A low shrub that grows in clumps of single or multiple stems. Flowers face downwards and usually have 4 petals which range from white to pink to dark purple in colour. They are borne singly or in twos along the stem. Stems are 30 to 60 cm long, usually leafless with 2 to 3 narrow wings that give them an angular appearance. Plants are usually sprawling and can be difficult to detect amongst other vegetation when not flowering. It may be readily distinguished from other Tetratheca species with which its grows by its distinct winged stem and reduced leaves.


Confined to the northern portion of the Sydney Basin bioregion and the southern portion of the North Coast bioregion in the local government areas of Wyong, Lake Macquarie, Newcastle, Port Stephens, Great Lakes and Cessnock.

Habitat and ecology

  • It is usually found in low open forest/woodland with a mixed shrub understorey and grassy groundcover. However, it has also been recorded in heathland and moist forest.
  • The majority of populations occur on low nutrient soils associated with the Awaba Soil Landscape.
  • While some studies show the species has a preference for cooler southerly aspects, it has been found on slopes with a variety of aspects.
  • It generally prefers well-drained sites below 200m elevation and annual rainfall between 1000 - 1200mm. The preferred substrates are sandy skeletal soil on sandstone, sandy-loam soils, low nutrients; and clayey soil from conglomerates, pH neutral.
  • It usually spreads via underground stems which can be up to 50 cm long. Consequently, individual plants may be difficult to identify. It also reproduces sexually but this requires insect pollination.
  • Large populations of this species are particularly important.

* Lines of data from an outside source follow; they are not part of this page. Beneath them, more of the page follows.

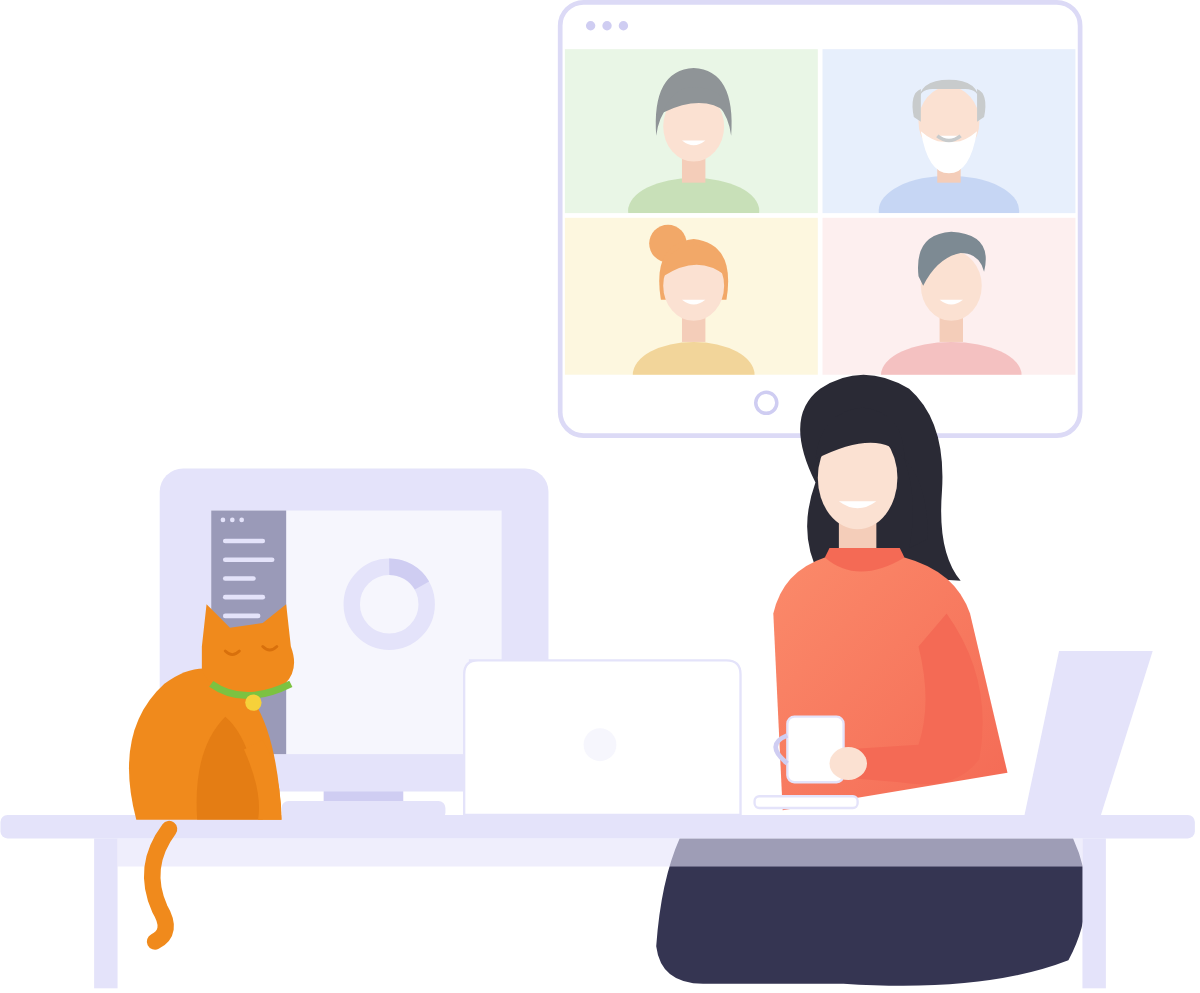
<!DOCTYPE html>
<html lang="en">
<head>
<meta charset="utf-8">
<title>Remote Family Call</title>
<link href="https://fonts.googleapis.com/css2?family=Nunito:wght@400;700&display=swap" rel="stylesheet">
<style>
  :root {
    --bg: #ffffff;
    --lavender: #e4e3fa;
    --lavender-deep: #cfcdf2;
    --panel-line: #dcdaf6;
    --sidebar: #9a9ab8;
    --screen: #f6f6fd;
    --tile-green: #e9f6e6;
    --tile-blue: #e7effc;
    --tile-yellow: #fdf7df;
    --tile-pink: #fdefef;
    --skin: #fbe1d2;
    --skin-shade: #f4cdb9;
    --hair-gray: #8f9497;
    --hair-silver: #c8cbcc;
    --hair-orange: #f2a868;
    --hair-slate: #7d8a93;
    --hair-black: #2a2a35;
    --shirt-coral: #f46a55;
    --shirt-coral-light: #fb8a6a;
    --shirt-sage: #c8e0b8;
    --shirt-blue: #c6d6f4;
    --shirt-peach: #f2d59a;
    --shirt-rose: #f4c1c1;
    --pants: #353552;
    --cat: #f08a1c;
    --cat-dark: #d8700c;
    --collar: #7cc241;
    --tag: #f6d13a;
    --white: #ffffff;
  }
  html, body {
    margin: 0;
    width: 1200px;
    height: 993px;
    overflow: hidden;
    background: var(--bg);
    font-family: "Nunito", sans-serif;
  }
  .scene { display: block; width: 1200px; height: 993px; }
</style>
</head>
<body>
<svg class="scene" viewBox="0 0 512 424" xmlns="http://www.w3.org/2000/svg" role="img" aria-label="A woman with a cup on a family video call at her desk, a cat sitting beside her monitor">
  <defs>
    <linearGradient id="shirt-shade" x1="0" y1="0" x2="1" y2="1">
      <stop offset="0" stop-color="var(--shirt-coral-light)"/>
      <stop offset="1" stop-color="var(--shirt-coral)"/>
    </linearGradient>
    <clipPath id="tile-top-left"><rect x="241" y="21" width="108" height="70"/></clipPath>
    <clipPath id="tile-top-right"><rect x="351" y="21" width="108" height="70"/></clipPath>
    <clipPath id="tile-bottom-left"><rect x="241" y="93" width="108" height="67"/></clipPath>
    <clipPath id="tile-bottom-right"><rect x="351" y="93" width="108" height="67"/></clipPath>
    <g id="smile-face">
      <ellipse cx="0" cy="0" rx="13" ry="15" fill="var(--skin)"/>
      <path d="M-5 6 Q0 10 5 6 Z" fill="var(--white)"/>
    </g>
  </defs>

  <!-- Video call window -->
  <g class="call-window">
    <rect x="239" y="1" width="222" height="185" rx="10" fill="var(--white)" stroke="var(--panel-line)" stroke-width="2"/>
    <circle cx="252" cy="11" r="2" fill="var(--lavender-deep)"/>
    <circle cx="259" cy="11" r="2" fill="var(--lavender-deep)"/>
    <circle cx="266" cy="11" r="2" fill="var(--lavender-deep)"/>
    <rect x="241" y="21" width="108" height="70" fill="var(--tile-green)"/>
    <rect x="351" y="21" width="108" height="70" fill="var(--tile-blue)"/>
    <rect x="241" y="93" width="108" height="67" fill="var(--tile-yellow)"/>
    <rect x="351" y="93" width="108" height="67" fill="var(--tile-pink)"/>

    <!-- grandmother -->
    <g clip-path="url(#tile-top-left)">
      <ellipse cx="296" cy="90" rx="28" ry="14" fill="var(--shirt-sage)"/>
      <rect x="291" y="66" width="10" height="12" fill="var(--skin-shade)"/>
      <path d="M280 58 Q278 30 296 29 Q314 30 312 58 Q310 42 296 40 Q282 42 280 58 Z" fill="var(--hair-gray)"/>
      <use href="#smile-face" x="296" y="54"/>
      <path d="M283 48 Q288 34 302 38 Q310 40 310 48 Q300 40 283 48 Z" fill="var(--hair-gray)"/>
    </g>

    <!-- grandfather -->
    <g clip-path="url(#tile-top-right)">
      <ellipse cx="405" cy="90" rx="30" ry="15" fill="var(--shirt-blue)"/>
      <rect x="400" y="66" width="10" height="12" fill="var(--skin-shade)"/>
      <use href="#smile-face" x="405" y="52"/>
      <path d="M392 44 Q392 34 405 34 Q418 34 418 44 Q418 38 412 38 L398 38 Q392 38 392 44 Z" fill="var(--hair-silver)"/>
      <path d="M390 50 Q388 40 393 38 L393 52 Z M420 50 Q422 40 417 38 L417 52 Z" fill="var(--hair-silver)"/>
      <path d="M393 56 Q396 74 405 74 Q414 74 417 56 Q410 62 405 60 Q400 62 393 56 Z" fill="var(--white)"/>
      <path d="M400 58 Q405 62 410 58" stroke="var(--hair-silver)" stroke-width="1.5" fill="none"/>
    </g>

    <!-- young woman -->
    <g clip-path="url(#tile-bottom-left)">
      <ellipse cx="296" cy="160" rx="26" ry="14" fill="var(--shirt-peach)"/>
      <rect x="291" y="134" width="10" height="12" fill="var(--skin-shade)"/>
      <circle cx="285" cy="104" r="8" fill="var(--hair-orange)"/>
      <path d="M282 128 Q278 104 296 102 Q314 104 310 128 Z" fill="var(--hair-orange)"/>
      <use href="#smile-face" x="296" y="122"/>
      <path d="M283 118 Q284 104 298 105 Q310 106 310 118 Q298 108 283 118 Z" fill="var(--hair-orange)"/>
    </g>

    <!-- young man -->
    <g clip-path="url(#tile-bottom-right)">
      <ellipse cx="406" cy="160" rx="30" ry="14" fill="var(--shirt-rose)"/>
      <rect x="401" y="134" width="10" height="12" fill="var(--skin-shade)"/>
      <use href="#smile-face" x="406" y="122"/>
      <path d="M392 118 Q390 100 406 99 Q424 100 420 116 Q418 108 410 108 Q400 110 394 122 Z" fill="var(--hair-slate)"/>
    </g>

    <circle cx="327" cy="172" r="4.5" fill="none" stroke="var(--lavender-deep)" stroke-width="1.5"/>
  </g>

  <!-- Chair -->
  <path d="M452 278 L492 278 L468 354 L436 354 Z" fill="var(--lavender)"/>

  <!-- Monitor -->
  <g class="monitor">
    <rect x="138" y="330" width="34" height="18" fill="var(--lavender-deep)"/>
    <rect x="120" y="342" width="70" height="8" rx="3" fill="var(--lavender)"/>
    <rect x="68" y="200" width="166" height="138" rx="10" fill="var(--lavender)"/>
    <rect x="90" y="218" width="124" height="104" fill="var(--screen)"/>
    <rect x="90" y="218" width="32" height="104" fill="var(--sidebar)"/>
    <g fill="var(--lavender)">
      <circle cx="95" cy="222" r="1"/><circle cx="99" cy="222" r="1"/><circle cx="103" cy="222" r="1"/>
      <rect x="95" y="230" width="18" height="2" rx="1"/>
      <rect x="95" y="238" width="22" height="2" rx="1"/>
      <rect x="95" y="246" width="14" height="2" rx="1"/>
      <rect x="95" y="254" width="18" height="2" rx="1"/>
      <rect x="95" y="262" width="16" height="2" rx="1"/>
      <rect x="95" y="270" width="20" height="2" rx="1"/>
    </g>
    <circle cx="166" cy="258" r="16" fill="none" stroke="var(--lavender)" stroke-width="7"/>
    <path d="M166 242 A16 16 0 0 1 180 250" fill="none" stroke="var(--lavender-deep)" stroke-width="7"/>
  </g>

  <!-- Laptop -->
  <path d="M200 282 L310 282 Q316 282 316 288 L316 348 L198 348 L198 288 Q198 282 204 282 Z" fill="var(--white)" stroke="var(--lavender)" stroke-width="1"/>
  <circle cx="256" cy="318" r="7" fill="var(--screen)"/>

  <!-- Woman -->
  <g class="woman">
    <path d="M348 206 Q334 178 350 166 Q368 154 388 166 Q404 180 402 210 Q400 236 410 248 L380 246 L350 246 Q340 228 348 206 Z" fill="var(--hair-black)"/>
    <rect x="358" y="220" width="16" height="22" fill="var(--skin-shade)"/>
    <path d="M330 262 Q334 244 352 238 L386 238 Q408 244 414 262 L430 330 L334 346 Z" fill="url(#shirt-shade)"/>
    <path d="M352 238 Q366 250 386 238 L384 234 L354 234 Z" fill="var(--shirt-coral)"/>
    <ellipse cx="366" cy="204" rx="17" ry="22" fill="var(--skin)"/>
    <path d="M358 214 Q366 220 374 214 Z" fill="var(--white)"/>
    <path d="M348 196 Q350 176 368 174 Q386 176 386 196 Q376 182 348 196 Z" fill="var(--hair-black)"/>
    <path d="M386 196 Q392 214 388 234 L396 230 Q396 206 386 196 Z" fill="var(--hair-black)"/>
    <!-- arm holding cup -->
    <path d="M404 262 Q424 290 418 324 Q408 338 384 334 L360 332 L360 320 L392 318 Q398 300 392 276 Z" fill="var(--shirt-coral)"/>
    <rect x="336" y="306" width="24" height="28" rx="3" fill="var(--white)" stroke="var(--lavender)" stroke-width="1"/>
    <path d="M336 314 Q326 318 336 326" fill="none" stroke="var(--lavender-deep)" stroke-width="2"/>
    <ellipse cx="362" cy="326" rx="8" ry="7" fill="var(--skin)"/>
    <!-- saucer -->
    <rect x="322" y="340" width="44" height="5" rx="2" fill="var(--white)" stroke="var(--lavender)" stroke-width="1"/>
    <!-- legs -->
    <path d="M290 358 L458 358 Q470 384 456 410 Q420 424 360 420 L300 420 Q282 420 280 404 Q282 376 290 358 Z" fill="var(--pants)"/>
  </g>

  <!-- Desk -->
  <g class="desk">
    <rect x="0" y="348" width="510" height="10" rx="3" fill="var(--lavender)"/>
    <rect x="40" y="358" width="10" height="64" fill="var(--lavender)"/>
    <rect x="462" y="358" width="10" height="64" fill="var(--lavender)"/>
    <rect x="50" y="358" width="412" height="12" fill="var(--lavender)" opacity="0.6"/>
  </g>

  <!-- Cat -->
  <g class="cat">
    <path d="M72 354 Q60 370 68 388 Q74 398 66 402" fill="none" stroke="var(--cat)" stroke-width="7" stroke-linecap="round"/>
    <path d="M58 350 Q48 312 70 292 Q86 280 100 290 Q118 304 120 350 Z" fill="var(--cat)"/>
    <path d="M84 350 Q82 320 96 306 Q108 316 112 350 Z" fill="var(--cat-dark)" opacity="0.5"/>
    <path d="M104 320 Q112 338 110 350 L120 350 Q120 330 112 316 Z" fill="var(--cat)"/>
    <path d="M86 276 L88 258 L98 268 L112 266 L122 258 L124 276 Q130 292 110 298 Q92 300 86 286 Z" fill="var(--cat)"/>
    <path d="M96 278 Q99 281 102 278 M112 276 Q115 279 118 276" stroke="var(--cat-dark)" stroke-width="1.2" fill="none" stroke-linecap="round"/>
    <path d="M90 292 Q104 302 124 292" stroke="var(--collar)" stroke-width="3" fill="none"/>
    <circle cx="108" cy="300" r="3.5" fill="var(--tag)"/>
  </g>
</svg>
</body>
</html>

Regional distribution and habitat

Click on a region below to view detailed distribution, habitat and vegetation information.


Recovery strategies

Activities to assist this species

Information sources

IBRA Bioregion IBRA Subregion Known or predicted Geographic restrictions region
NSW North CoastKaruah Manning Known None
NSW North CoastUpper Hunter Known None
OceanHawkesbury Shelf Known None
Sydney BasinHunter Known None
Sydney BasinWyong Known None